Segment Start: INPUT RECORDS

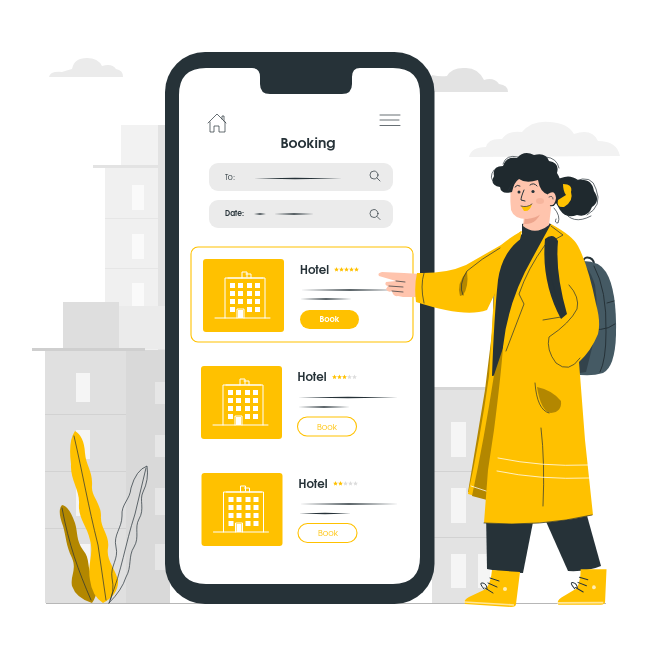
<!DOCTYPE html>
<html lang="en">
<head>
<meta charset="utf-8">
<title>Hotel booking illustration</title>
<style>
:root{--yellow:#ffc100;--yellow-shade:#b38700;--ink:#263238;--slate:#455a64;--skin:#ffc4ad;--skin-shade:#eda58d;--field:#ebebeb;--white:#fff;--hair:#1f292e}
html,body{margin:0;background:var(--white);overflow:hidden}
svg{display:block;width:650px;height:650px}
text{font-family:"TeX Gyre Adventor",Inter,sans-serif;fill:var(--ink);font-weight:700}
.yellow{fill:var(--yellow)}
.shade{fill:var(--yellow-shade)}
.ink{fill:var(--ink)}
.hair{fill:var(--hair)}
.skin{fill:var(--skin)}
.white{fill:var(--white)}
.field{fill:var(--field)}
.line{fill:none;stroke:var(--ink);stroke-width:1;stroke-linecap:round;stroke-linejoin:round}
.fine{stroke-width:.7}
.pale{fill:none;stroke:var(--white);stroke-width:1;stroke-linecap:round;stroke-linejoin:round}
.gold{fill:none;stroke:var(--yellow);stroke-width:1.1}
.title{font-size:13px}
.hotel{font-size:11px}
.label{font-size:7.5px;font-weight:400}
.button{font-size:8px;font-weight:400;fill:var(--yellow)}
.on{fill:var(--white);font-weight:700}
</style>
</head>
<body>
<svg viewBox="0 0 650 650" role="img" aria-label="Woman booking a hotel on a large phone">
<defs>
  <polygon id="star" points="0,-2.4 .7,-.8 2.4,-.7 1.1,.4 1.5,2.1 0,1.2 -1.5,2.1 -1.1,.4 -2.4,-.7 -.7,-.8"/>
  <polygon id="stroke" points="0,0 50,-.7 100,0 50,.7"/>
  <g id="search" class="line fine"><circle cx="0" cy="0" r="4"/><path d="M3 3L6 6"/></g>
  <g id="window-row"><rect width="5" height="5"/><rect x="8" width="5" height="5"/><rect x="17" width="5" height="5"/><rect x="25" width="5" height="5"/></g>
  <g id="hotel-tile">
    <rect class="yellow" width="81" height="73" rx="3"/>
    <g class="pale fine"><path d="M22 59V19H62V59M25 19H60M39 19V13H44V18M43 15H48V19M12 59H67M34 59V50H41V59"/></g>
    <g class="white"><use href="#window-row" x="27" y="24"/><use href="#window-row" x="27" y="32"/><use href="#window-row" x="27" y="40"/><rect x="27" y="48" width="5" height="5"/><rect x="44" y="48" width="5" height="5"/><rect x="52" y="48" width="5" height="5"/><rect x="35" y="51" width="5" height="8"/></g>
  </g>
  <g id="boot">
    <path class="yellow" d="M29 1L57 3L53 35Q53 38 48 38L2 35Q0 31 6 28L23 20Q28 13 29 1Z"/>
    <path fill="none" stroke="#fff" stroke-opacity=".6" stroke-width="1.6" d="M1 33L51 36"/>
    <path class="line" d="M22 19L30 24M25 14L34 18M27 9L36 12M21 20Q15 13 20 14Q24 15 24 20"/>
    <circle cx="42" cy="20" r="2" fill="#fff" fill-opacity=".7"/>
  </g>
</defs>

<g id="clouds">
  <path fill="#ebebeb" d="M49 77Q50 71 62 72Q68 70 72 69Q74 58 87 58Q98 58 102 66Q112 63 116 69Q123 70 123 77Z"/>
  <path fill="#e3e3e3" d="M432 92V75Q440 77 447 76Q452 67 466 68Q478 68 484 80Q494 77 499 84Q508 85 508 92Z"/>
  <path fill="#f2f2f2" d="M469 157Q471 147 486 147Q488 138 502 139Q508 130 522 132Q532 120 550 122Q568 123 574 134Q592 128 598 141Q617 141 620 156Z"/>
</g>

<g id="city">
  <path fill="#f2f2f2" d="M121 125H166V166H121Z"/>
  <path fill="#f0f0f0" d="M105 167H166V350H105Z"/>
  <path fill="#e3e3e3" d="M158 125H166V350H158ZM93 165H166V168H93Z"/>
  <g fill="#fafafa"><rect x="132" y="185" width="12" height="25"/><rect x="132" y="234" width="12" height="25"/><rect x="132" y="283" width="12" height="25"/></g>
  <path fill="#e6e6e6" d="M105 218H158V219H105ZM105 268H158V269H105ZM105 317H158V318H105Z"/>
  <path fill="#dedede" d="M63 302H119V349H63Z"/>
  <path fill="#ebebeb" d="M119 306H166V349H119Z"/>
  <path fill="#e0e0e0" d="M45 350H126V603H45Z"/>
  <path fill="#d9d9d9" d="M126 350H170V603H126Z"/>
  <path fill="#cfcfcf" d="M32 348H145V351H32Z"/>
  <g fill="#f5f5f5"><rect x="76" y="373" width="14" height="29"/><rect x="76" y="430" width="14" height="29"/><rect x="76" y="487" width="14" height="29"/><rect x="76" y="544" width="14" height="29"/></g>
  <g fill="#e6e6e6"><rect x="155" y="382" width="10" height="22"/><rect x="155" y="435" width="10" height="22"/><rect x="155" y="488" width="10" height="27"/><rect x="155" y="544" width="10" height="26"/></g>
  <path fill="#d2d2d2" d="M45 414H126V415H45ZM45 471H126V472H45ZM45 528H126V529H45Z"/>
  <path fill="#e3e3e3" d="M432 388H490V603H432Z"/>
  <path fill="#d6d6d6" d="M432 387H493V390H432Z"/>
  <g fill="#f5f5f5"><rect x="451" y="422" width="15" height="35"/><rect x="451" y="488" width="15" height="35"/><rect x="451" y="554" width="15" height="34"/><rect x="478" y="554" width="12" height="34"/></g>
  <path fill="#d2d2d2" d="M432 471H490V472H432ZM432 537H490V538H432Z"/>
  <path stroke="#999" stroke-width=".7" d="M46 603.5H606"/>
</g>

<g id="plant">
  <path class="shade" d="M92 603Q76 598 72 586C70 576 77 570 72 558C66 546 66 536 63 526Q57 510 62 505Q69 506 75 523C78 533 76 540 83 550C91 559 86 568 93 577Q101 590 92 603Z"/>
  <path class="yellow" d="M103 603Q92 596 90 580C87 564 94 555 90 540C87 526 78 518 79 504C80 490 70 480 71 464Q68 441 75 431Q84 436 85 453C86 466 93 471 92 486C91 496 101 503 101 516C100 528 110 535 108 548C106 560 115 568 118 580Q119 594 103 603Z"/>
  <path class="line fine" d="M109 603Q115 592 112 578C110 566 119 559 116 547C113 535 122 528 122 516C121 504 130 500 131 488Q136 470 147 466Q149 480 143 492C139 500 145 509 139 519C134 528 140 537 134 547C128 556 132 567 126 577Q122 590 109 603ZM110 600C122 570 125 545 135 514L146 468M74 436C83 475 88 505 98 545L106 600M62 508C69 545 78 570 91 600"/>
</g>

<g id="phone">
  <rect class="ink" x="165" y="52" width="269.5" height="552" rx="40"/>
  <path class="white" d="M206 68H252Q260 68 260 77V84Q260 94 270 94H342Q352 94 352 84V77Q352 68 360 68H393Q420 68 420 95V557Q420 584 393 584H206Q179 584 179 557V95Q179 68 206 68Z"/>
  <g id="header">
    <path class="line fine" d="M208 123L217 114L226 123M210 122V132H214V126H219V132H225V122M222 119V116H224V121"/>
    <g class="line fine"><path d="M380 115H400M380 120H399M380 125.500H400"/></g>
    <text class="title" x="280.500" y="147.500" textLength="55" lengthAdjust="spacingAndGlyphs">Booking</text>
  </g>
  <g id="search-fields">
    <rect class="field" x="209" y="163" width="184" height="28" rx="9"/>
    <text class="label" x="225" y="180" textLength="10" lengthAdjust="spacingAndGlyphs">To:</text>
    <use href="#stroke" class="ink" transform="translate(248 178.500) scale(.94 1)"/>
    <use href="#search" x="374" y="175"/>
    <rect class="field" x="209" y="200" width="184" height="28" rx="9"/>
    <text class="label" x="225" y="216" textLength="19" lengthAdjust="spacingAndGlyphs" style="font-weight:700">Date:</text>
    <use href="#stroke" class="ink" transform="translate(254 214) scale(.12 1)"/>
    <use href="#stroke" class="ink" transform="translate(274 214) scale(.4 1)"/>
    <use href="#search" x="374" y="213.500"/>
  </g>
  <g id="hotel-one">
    <rect class="gold" x="191" y="247" width="222" height="95" rx="7"/>
    <use href="#hotel-tile" x="203" y="259"/>
    <text class="hotel" x="300" y="273.500" textLength="29" lengthAdjust="spacingAndGlyphs">Hotel</text>
    <g class="yellow"><use href="#star" x="336.500" y="269.500"/><use href="#star" x="341.500" y="269.500"/><use href="#star" x="346.500" y="269.500"/><use href="#star" x="351.500" y="269.500"/><use href="#star" x="356.500" y="269.500"/></g>
    <use href="#stroke" class="ink" x="300" y="290"/>
    <use href="#stroke" class="ink" transform="translate(300 299) scale(.52 1)"/>
    <rect class="yellow" x="300" y="310" width="59" height="19" rx="9.500"/>
    <text class="button on" x="319.500" y="322" textLength="20" lengthAdjust="spacingAndGlyphs">Book</text>
  </g>
  <g id="hotel-two">
    <use href="#hotel-tile" x="201" y="366"/>
    <text class="hotel" x="297.500" y="381" textLength="29" lengthAdjust="spacingAndGlyphs">Hotel</text>
    <g class="yellow"><use href="#star" x="334.500" y="377"/><use href="#star" x="339.500" y="377"/><use href="#star" x="344.500" y="377"/></g>
    <g fill="#dcdcdc"><use href="#star" x="349.500" y="377"/><use href="#star" x="354.500" y="377"/></g>
    <use href="#stroke" class="ink" x="298" y="397.500"/>
    <use href="#stroke" class="ink" transform="translate(298 407) scale(.52 1)"/>
    <rect class="gold" x="297.500" y="417" width="59" height="19" rx="9.500"/>
    <text class="button" x="317" y="429.500" textLength="20" lengthAdjust="spacingAndGlyphs">Book</text>
  </g>
  <g id="hotel-three">
    <use href="#hotel-tile" x="201.500" y="473"/>
    <text class="hotel" x="298.500" y="487.500" textLength="29" lengthAdjust="spacingAndGlyphs">Hotel</text>
    <g class="yellow"><use href="#star" x="335.500" y="483.500"/><use href="#star" x="340.500" y="483.500"/></g>
    <g fill="#dcdcdc"><use href="#star" x="345.500" y="483.500"/><use href="#star" x="350.500" y="483.500"/><use href="#star" x="355.500" y="483.500"/></g>
    <use href="#stroke" class="ink" x="299" y="504"/>
    <use href="#stroke" class="ink" transform="translate(299 513.500) scale(.52 1)"/>
    <rect class="gold" x="298" y="523.500" width="59" height="19" rx="9.500"/>
    <text class="button" x="318" y="536" textLength="20" lengthAdjust="spacingAndGlyphs">Book</text>
  </g>
</g>

<g id="traveller">
  <g id="backpack">
    <path fill="none" stroke="#263238" stroke-width="2" d="M583 262Q584 256 590 258Q595 260 594 268"/>
    <path fill="#455a64" d="M574 262Q597 258 606 272Q617 290 616 335Q615 367 603 373Q590 377 574 374Z"/>
    <path class="line" d="M594 266Q607 290 606 332Q606 360 600 372M583 326Q602 334 615 324M607 303L614 301"/>
    <path class="ink" d="M574 260Q588 262 595 285Q599 310 594 340L586 372L574 374Z" opacity=".55"/>
  </g>
  <g id="legs">
    <path class="ink" d="M486 512H535L523 573Q505 573 487 569Z"/>
    <path class="ink" d="M540 508L586 512L601 566Q587 572 568 571Z"/>
    <use href="#boot" x="463" y="569"/>
    <use href="#boot" transform="translate(554 570) rotate(-4) scale(.92 1)"/>
  </g>
  <path id="sweater" class="ink" d="M522 224Q536 218 551 224L553 238L517 320L491 380L494 280Q500 248 522 234Z"/>
  <g id="pointing-arm">
    <path class="skin" d="M420 274L404 273L382 272Q377 273 379 276L396 281L386 282Q384 285 388 286L386 289Q388 293 392 291Q393 297 398 296L403 297L421 297Z"/>
    <path class="line fine" stroke="#eda58d" d="M396 281L405 282M389 286L403 287M392 291L403 292"/>
    <path class="yellow" d="M417 273Q446 274 466 265L501 245Q512 236 522 231L516 257L498 287L487 310Q465 318 416 302Q414 286 417 273Z"/>
    <path class="shade" d="M460 296Q456 284 467 271Q469 287 463 295Z"/>
    <path class="line fine" d="M424 273Q420 286 424 303M500 248Q481 259 467 271Q458 285 463 295"/>
  </g>
  <g id="coat">
    <path class="shade" d="M496 300L485 390L468 492Q480 498 492 498L498 372L493 374Z"/>
    <path class="yellow" d="M521 231Q510 239 502 250Q495 275 493 310L489 376Q480 440 468 494L486 499L498 368Z"/>
    <path class="ink" d="M522 229Q538 225 551 225L540 252L514 310L497 375L492 376Q494 317 498 280Q502 252 522 238Z"/>
    <path class="shade" d="M494 375L504 345L499 440L487 500L472 496Q484 440 494 375Z"/>
    <path class="yellow" d="M551 224Q573 236 578 246Q588 265 596 304Q601 322 598 334Q591 351 579 362L585 440L593 515Q541 527 484 523L488 470L494 430Q501 375 503 347Q508 300 533 257Z"/>
    <path class="shade" d="M537 387Q552 390 561 401Q562 412 551 413Q541 412 537 387Z"/>
    <path class="line fine" d="M551 226L563 235L545 245Q528 268 519 294L524 304L506 351M569 285Q580 297 577 309Q570 323 549 337Q546 350 556 363Q569 374 580 358M535 383Q537 410 549 413M543 320L561 317M541 428Q545 462 543 506M592 515Q541 527 484 523"/>
    <path class="pale" d="M498 458Q542 467 588 465M497 471Q540 480 590 478M471 486L486 491" stroke-opacity=".75"/>
    <path class="ink" d="M545 239Q553 232 558 241Q555 272 567 314L561 319Q541 282 545 239Z"/>
    <path class="line fine" d="M549 240Q546 275 563 315"/>
  </g>
  <g id="head">
    <path class="hair" d="M552 196Q550 180 561 178Q570 174 578 180Q592 178 594 191Q601 201 592 207Q588 218 577 215Q566 219 560 210Z"/>
    <path class="line fine" d="M575 181Q592 174 596 189Q603 206 587 215M563 210Q572 226 591 216M554 208Q561 216 558 223Q554 223 556 219"/>
    <path class="skin" d="M525 205L523 226Q535 236 549 225L552 200Z"/>
    <path fill="#eda58d" d="M525 218Q536 216 543 207Q538 225 524 224Z"/>
    <path class="skin" d="M513 178Q519 166 541 170Q557 179 553 201Q544 217 527 219Q514 219 511 210Q509 191 513 178Z"/>
    <path class="hair" d="M512 192Q501 195 500 187Q489 185 494 176Q492 166 503 166Q506 156 517 158Q524 150 534 155Q546 152 549 161Q560 163 557 173Q564 184 558 195Q557 208 550 206L549 195Q540 193 538 180Q526 184 519 179Q514 182 512 192Z"/>
    <path class="line fine" d="M495 183Q488 178 494 170M503 164Q506 154 518 157M546 157Q557 158 559 168M508 191Q512 182 518 179"/>
    <path class="yellow" d="M563 184Q573 184 571 192Q574 201 564 207Q556 208 558 200L566 195Q563 191 563 184Z"/>
    <path class="skin" d="M548 194Q555 189 556 198Q555 207 548 205Z"/>
    <circle cx="519" cy="192" r="1.500" class="ink"/><circle cx="533" cy="191.500" r="1.600" class="ink"/>
    <path class="line" d="M515 187Q517 184 520 186M530 185Q534 182 537 186M524 190Q521 197 521 200L525 201"/>
    <path class="yellow" d="M521 206Q527 208 532 204Q530 212 524 211Z"/>
    <path class="line fine" d="M521 206Q527 208 532 204M549 197Q553 195 553 199"/>
    <ellipse cx="540" cy="201" rx="4" ry="3" fill="#eda58d" opacity=".5"/>
  </g>
</g>
</svg>
</body>
</html>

Segment End: INPUT RECORDS

ABOUT THIS TASK -> Search the material above for the word "polygon", and return each line that holds it.

OUTPUT FOR THIS TASK ->
  <polygon id="star" points="0,-2.4 .7,-.8 2.4,-.7 1.1,.4 1.5,2.1 0,1.2 -1.5,2.1 -1.1,.4 -2.4,-.7 -.7,-.8"/>
  <polygon id="stroke" points="0,0 50,-.7 100,0 50,.7"/>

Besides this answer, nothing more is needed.